In the listing below, which lines contain the string "text"? Copy them all.

──────── Supplied material ────────

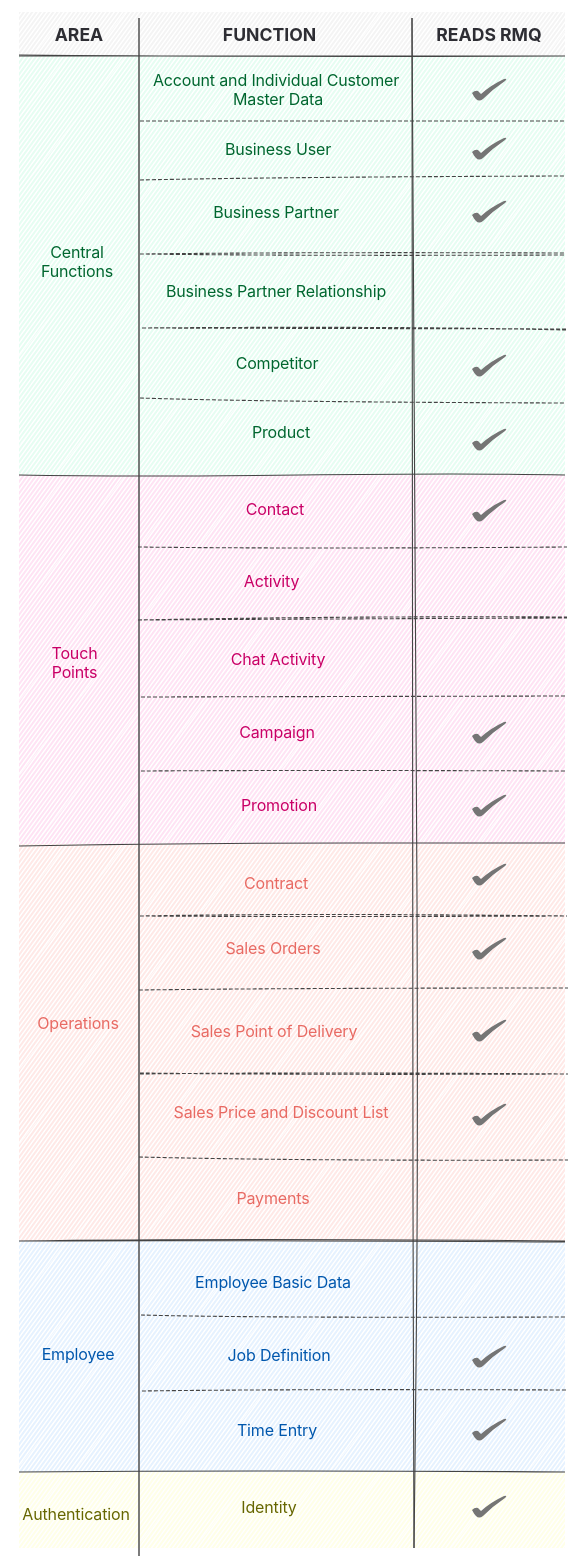
<!DOCTYPE html>
<html lang="en">
<head>
<meta charset="utf-8">
<title>Functions reading RMQ</title>
<style>
:root {
  --ink: #2d2d33;
  --rule: #444;
  --check: #757575;
}
* { box-sizing: border-box; margin: 0; }
html { width: 581px; height: 1568px; overflow: hidden; background: #fff; }
body {
  position: relative;
  width: 581px;
  height: 1568px;
  padding: 12px 16px 0 19px;
  overflow: hidden;
  background: #fff;
  font: 16px/19.5px Inter, Roboto, sans-serif;
  letter-spacing: -0.15px;
  text-align: center;
}
main { width: 546px; }
.hatch {
  color: var(--text);
  background:
    repeating-linear-gradient(128deg, transparent 0 37px, #fff9 38px, transparent 39px 83px, #fffb 84px, transparent 85px 101px),
    repeating-linear-gradient(126deg, var(--tint) 0 1.2px, #fff 2px 2.6px, var(--tint) 3.4px);
}
.head {
  --text: var(--ink); --tint: #f4f4f4;
  display: grid;
  grid-template-columns: 120px 274px 152px;
  align-items: center;
  height: 44px;
}
.head h2 { font-size: 17.6px; font-weight: 700; letter-spacing: 0; position: relative; left: var(--dx, 0); top: 0.6px; }
.group { display: grid; grid-template-columns: 120px 426px; align-items: center; }
.group h3 { font-size: 16px; font-weight: 400; }
.group h3, .row p, .row svg { position: relative; left: var(--dx, 0px); top: var(--dy, 0px); }
.group h3, .row p { top: calc(var(--dy, 0px) + 0.6px); }
.row { display: grid; grid-template-columns: 274px 152px; align-items: center; justify-items: center; height: var(--h); }
.row svg { width: 36px; height: 23px; fill: var(--check); }
.central { --text: #00662f; --tint: #e6fdf2; }
.touch { --text: #c90066; --tint: #ffe3f4; }
.operations { --text: #e86a63; --tint: #ffe9e7; }
.employee { --text: #0057ad; --tint: #e6f2ff; }
.authentication { --text: #666600; --tint: #ffffe8; }
.rules { position: absolute; left: 0; top: 0; fill: none; stroke: var(--rule); stroke-width: 1.1; }
.dashed { stroke-dasharray: 4 2; }
</style>
</head>
<body>
<main>
  <header class="head hatch">
    <h2>AREA</h2>
    <h2 style="--dx:-6.5px">FUNCTION</h2>
    <h2>READS RMQ</h2>
  </header>

  <section class="group central hatch">
    <h3 style="--dx:-2px;--dy:-4px">Central<br>Functions</h3>
    <div>
      <div class="row" style="--h:65px"><p style="--dy:1px">Account and Individual Customer<br><span style="position:relative;left:2px">Master Data</span></p><svg style="--dy:1px"><use href="#check"/></svg></div>
      <div class="row" style="--h:57px"><p style="--dx:2px">Business User</p><svg style="--dy:-1px"><use href="#check"/></svg></div>
      <div class="row" style="--h:76px"><p style="--dy:-4px">Business Partner</p><svg style="--dy:-5px"><use href="#check"/></svg></div>
      <div class="row" style="--h:75px"><p>Business Partner Relationship</p></div>
      <div class="row" style="--h:72px"><p style="--dx:1px;--dy:-2px">Competitor</p><svg><use href="#check"/></svg></div>
      <div class="row" style="--h:74px"><p style="--dx:5px;--dy:-6px">Product</p><svg style="--dy:1px"><use href="#check"/></svg></div>
    </div>
  </section>

  <section class="group touch hatch">
    <h3 style="--dx:-4.5px;--dy:3px">Touch<br>Points</h3>
    <div>
      <div class="row" style="--h:72px"><p style="--dx:-1px;--dy:-2px">Contact</p><svg style="--dy:-1px"><use href="#check"/></svg></div>
      <div class="row" style="--h:72px"><p style="--dx:-4.5px;--dy:-2px">Activity</p></div>
      <div class="row" style="--h:78px"><p style="--dx:2px;--dy:1px">Chat Activity</p></div>
      <div class="row" style="--h:74px"><p style="--dx:1px;--dy:-2px">Campaign</p><svg style="--dy:-2px"><use href="#check"/></svg></div>
      <div class="row" style="--h:73px"><p style="--dx:3px;--dy:-2.5px">Promotion</p><svg style="--dy:-2px"><use href="#check"/></svg></div>
    </div>
  </section>

  <section class="group operations hatch">
    <h3 style="--dx:-1px;--dy:-19.5px">Operations</h3>
    <div>
      <div class="row" style="--h:72px"><p style="--dy:3px">Contract</p><svg style="--dy:-6px"><use href="#check"/></svg></div>
      <div class="row" style="--h:73px"><p style="--dx:-3px;--dy:-4.6px">Sales Orders</p><svg style="--dy:-4px"><use href="#check"/></svg></div>
      <div class="row" style="--h:85px"><p style="--dx:-2px;--dy:-0.6px">Sales Point of Delivery</p><svg style="--dy:-1px"><use href="#check"/></svg></div>
      <div class="row" style="--h:85px"><p style="--dx:5px;--dy:-4.6px">Sales Price and Discount List</p><svg style="--dy:-2px"><use href="#check"/></svg></div>
      <div class="row" style="--h:82px"><p style="--dx:-3px;--dy:-2px">Payments</p></div>
    </div>
  </section>

  <section class="group employee hatch">
    <h3 style="--dx:-1px;--dy:-2.6px">Employee</h3>
    <div>
      <div class="row" style="--h:76px"><p style="--dx:-3px;--dy:3px">Employee Basic Data</p></div>
      <div class="row" style="--h:73px"><p style="--dx:3px;--dy:2px">Job Definition</p><svg style="--dy:3px"><use href="#check"/></svg></div>
      <div class="row" style="--h:82px"><p style="--dx:1px;--dy:-1px">Time Entry</p><svg style="--dy:-2px"><use href="#check"/></svg></div>
    </div>
  </section>

  <section class="group authentication hatch">
    <h3 style="--dx:-3px;--dy:4px">Authentication</h3>
    <div>
      <div class="row" style="--h:76px"><p style="--dx:-7px;--dy:-3px">Identity</p><svg style="--dy:-4px"><use href="#check"/></svg></div>
    </div>
  </section>
</main>

<svg class="rules" width="581" height="1568" viewBox="0 0 581 1568" aria-hidden="true">
  <defs>
    <symbol id="check" viewBox="0 0 36 23" stroke="none">
      <path d="M1 15Q4 12 7 13L10 16Q20 7 33 1Q37 0 34 3Q22 11 12 21Q8 24 5 21Q3 19 1 15Z"/>
    </symbol>
  </defs>
  <g class="section-rules">
    <path d="M19 55Q240 57 565 56M19 56Q300 55 565 56"/>
    <path d="M19 475Q130 477 300 475T565 475"/>
    <path d="M19 846Q200 843 350 843T565 843"/>
    <path d="M19 1241Q200 1240 565 1242M19 1241Q240 1238 565 1241"/>
    <path d="M19 1472Q300 1470 565 1472"/>
  </g>
  <g class="dashed">
    <path d="M140 121H565"/>
    <path d="M140 180Q280 177 565 176"/>
    <path d="M140 254Q300 252 565 253M140 254Q300 256 565 255"/>
    <path d="M142 328L567 329M142 328Q400 326 567 330"/>
    <path d="M140 398Q260 402 565 403"/>
    <path d="M138 547Q300 549 567 547"/>
    <path d="M138 620Q300 619 567 618M138 620Q340 616 567 617"/>
    <path d="M141 697L565 696"/>
    <path d="M141 771Q300 770 567 771"/>
    <path d="M140 916Q300 913 567 916M140 916Q300 917 567 916"/>
    <path d="M139 990Q300 988 568 988"/>
    <path d="M140 1073Q300 1075 568 1074M140 1074Q300 1072 568 1074"/>
    <path d="M139 1157Q300 1161 568 1160"/>
    <path d="M141 1315Q250 1318 567 1317"/>
    <path d="M142 1391Q280 1389 567 1390"/>
  </g>
  <g class="column-rules">
    <path d="M139 18Q138 800 139 1556" stroke-width="1.4"/>
    <path d="M412 18C413 500 413 900 413 1200S414 1450 414 1548"/>
    <path d="M412 18C413 400 416 600 417 900S417 1300 414 1548"/>
  </g>
</svg>
</body>
</html>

────────

**Output of the task**
  text-align: center;
  color: var(--text);
  --text: var(--ink); --tint: #f4f4f4;
.central { --text: #00662f; --tint: #e6fdf2; }
.touch { --text: #c90066; --tint: #ffe3f4; }
.operations { --text: #e86a63; --tint: #ffe9e7; }
.employee { --text: #0057ad; --tint: #e6f2ff; }
.authentication { --text: #666600; --tint: #ffffe8; }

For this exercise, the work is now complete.